● **Task to complete**: Without the pictures, restate all of the data below word for word.

[[ Listed entries, beginning ]]

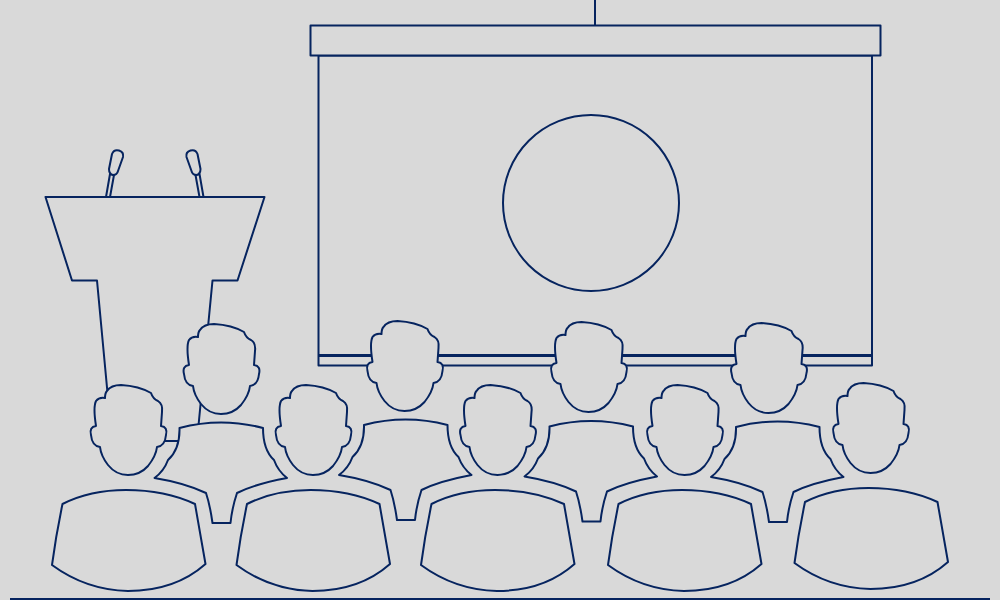
<!DOCTYPE html>
<html lang="en">
<head>
<meta charset="utf-8">
<title>Lecture hall</title>
<style>
:root { --wall: #d9d9d9; --ink: #06245f; }
html, body { margin: 0; overflow: hidden; background: var(--wall); }
.hall { display: block; width: 1000px; height: 600px; fill: var(--wall); stroke: var(--ink); stroke-width: 2; stroke-linejoin: round; }
</style>
</head>
<body>
<svg class="hall" viewBox="0 0 1000 600" role="img" aria-label="Audience facing a lectern and a projection screen">
  <defs>
    <path id="head" d="M107 391Q111 385 121 385Q139 386 151 393Q153 399 158 401Q163 404 162 412L161 426Q168 427 166 435Q165 446 157 447Q156 456 148 466Q140 475 128 475Q116 475 108 465Q101 456 100 447Q92 446 91 435Q89 427 96 426Q93 407 96 401Q99 397 105 398Q105 393 107 391Z"/>
    <path id="front-seat" d="M62.5 504Q90 490 126 490Q165 490 195 504Q200 532 205.5 564Q175 591 128 591Q86 590 52 565Q56 535 62.5 504Z"/>
    <path id="back-seat" d="M179.5 428Q221 417 263 428Q263 450 274 460Q278 471 287 478Q255 484 237 493Q232 508 230.5 523H212.5Q210 505 206 493Q185 483 154.5 478Q164 471 168 460Q180 449 179.5 428Z"/>
    <g id="microphone">
      <path d="M106 197L110 174L114 175L110 197"/>
      <path d="M112 154Q114 149 119 150.5Q124 152 123 157L118 171Q117 175 113 175Q109 174 109 169Z"/>
    </g>
  </defs>

  <g id="screen">
    <path d="M595 0V25"/>
    <rect x="318.5" y="55.5" width="553.5" height="310"/>
    <path d="M318.5 355.5H872" stroke-width="3"/>
    <rect x="310.5" y="25.5" width="570" height="30"/>
    <circle id="emblem" cx="591" cy="203" r="88"/>
  </g>

  <g id="lectern">
    <use href="#microphone"/>
    <use href="#microphone" transform="translate(309.5 0) scale(-1 1)"/>
    <path d="M45.5 197H264.5L237.5 280.5H212.5L197 441H112L97 280.5H72Z"/>
  </g>

  <g id="back-row">
    <use href="#back-seat"/>
    <use href="#back-seat" x="184.5" y="-3"/>
    <use href="#back-seat" x="370" y="-1.5"/>
    <use href="#back-seat" x="556.5" y="-1"/>
    <use href="#head" x="93" y="-61"/>
    <use href="#head" x="276.5" y="-64"/>
    <use href="#head" x="460.5" y="-63"/>
    <use href="#head" x="640.5" y="-62"/>
  </g>

  <g id="front-row">
    <use href="#front-seat"/>
    <use href="#front-seat" x="184.5"/>
    <use href="#front-seat" x="369"/>
    <use href="#front-seat" x="556"/>
    <use href="#front-seat" x="742.5" y="-2"/>
    <use href="#head"/>
    <use href="#head" x="185"/>
    <use href="#head" x="369.5"/>
    <use href="#head" x="556.5"/>
    <use href="#head" x="742.5" y="-2"/>
  </g>

  <path id="floor" d="M10 599H990"/>
</svg>
</body>
</html>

[[ Listed entries, end ]]

● **Exercise solution**:
<!DOCTYPE html>
<html lang="en">
<head>
<meta charset="utf-8">
<title>Lecture hall</title>
<style>
:root { --wall: #d9d9d9; --ink: #06245f; }
html, body { margin: 0; overflow: hidden; background: var(--wall); }
.hall { display: block; width: 1000px; height: 600px; fill: var(--wall); stroke: var(--ink); stroke-width: 2; stroke-linejoin: round; }
</style>
</head>
<body>
<svg class="hall" viewBox="0 0 1000 600" role="img" aria-label="Audience facing a lectern and a projection screen">
  <defs>
    <path id="head" d="M107 391Q111 385 121 385Q139 386 151 393Q153 399 158 401Q163 404 162 412L161 426Q168 427 166 435Q165 446 157 447Q156 456 148 466Q140 475 128 475Q116 475 108 465Q101 456 100 447Q92 446 91 435Q89 427 96 426Q93 407 96 401Q99 397 105 398Q105 393 107 391Z"/>
    <path id="front-seat" d="M62.5 504Q90 490 126 490Q165 490 195 504Q200 532 205.5 564Q175 591 128 591Q86 590 52 565Q56 535 62.5 504Z"/>
    <path id="back-seat" d="M179.5 428Q221 417 263 428Q263 450 274 460Q278 471 287 478Q255 484 237 493Q232 508 230.5 523H212.5Q210 505 206 493Q185 483 154.5 478Q164 471 168 460Q180 449 179.5 428Z"/>
    <g id="microphone">
      <path d="M106 197L110 174L114 175L110 197"/>
      <path d="M112 154Q114 149 119 150.5Q124 152 123 157L118 171Q117 175 113 175Q109 174 109 169Z"/>
    </g>
  </defs>

  <g id="screen">
    <path d="M595 0V25"/>
    <rect x="318.5" y="55.5" width="553.5" height="310"/>
    <path d="M318.5 355.5H872" stroke-width="3"/>
    <rect x="310.5" y="25.5" width="570" height="30"/>
    <circle id="emblem" cx="591" cy="203" r="88"/>
  </g>

  <g id="lectern">
    <use href="#microphone"/>
    <use href="#microphone" transform="translate(309.5 0) scale(-1 1)"/>
    <path d="M45.5 197H264.5L237.5 280.5H212.5L197 441H112L97 280.5H72Z"/>
  </g>

  <g id="back-row">
    <use href="#back-seat"/>
    <use href="#back-seat" x="184.5" y="-3"/>
    <use href="#back-seat" x="370" y="-1.5"/>
    <use href="#back-seat" x="556.5" y="-1"/>
    <use href="#head" x="93" y="-61"/>
    <use href="#head" x="276.5" y="-64"/>
    <use href="#head" x="460.5" y="-63"/>
    <use href="#head" x="640.5" y="-62"/>
  </g>

  <g id="front-row">
    <use href="#front-seat"/>
    <use href="#front-seat" x="184.5"/>
    <use href="#front-seat" x="369"/>
    <use href="#front-seat" x="556"/>
    <use href="#front-seat" x="742.5" y="-2"/>
    <use href="#head"/>
    <use href="#head" x="185"/>
    <use href="#head" x="369.5"/>
    <use href="#head" x="556.5"/>
    <use href="#head" x="742.5" y="-2"/>
  </g>

  <path id="floor" d="M10 599H990"/>
</svg>
</body>
</html>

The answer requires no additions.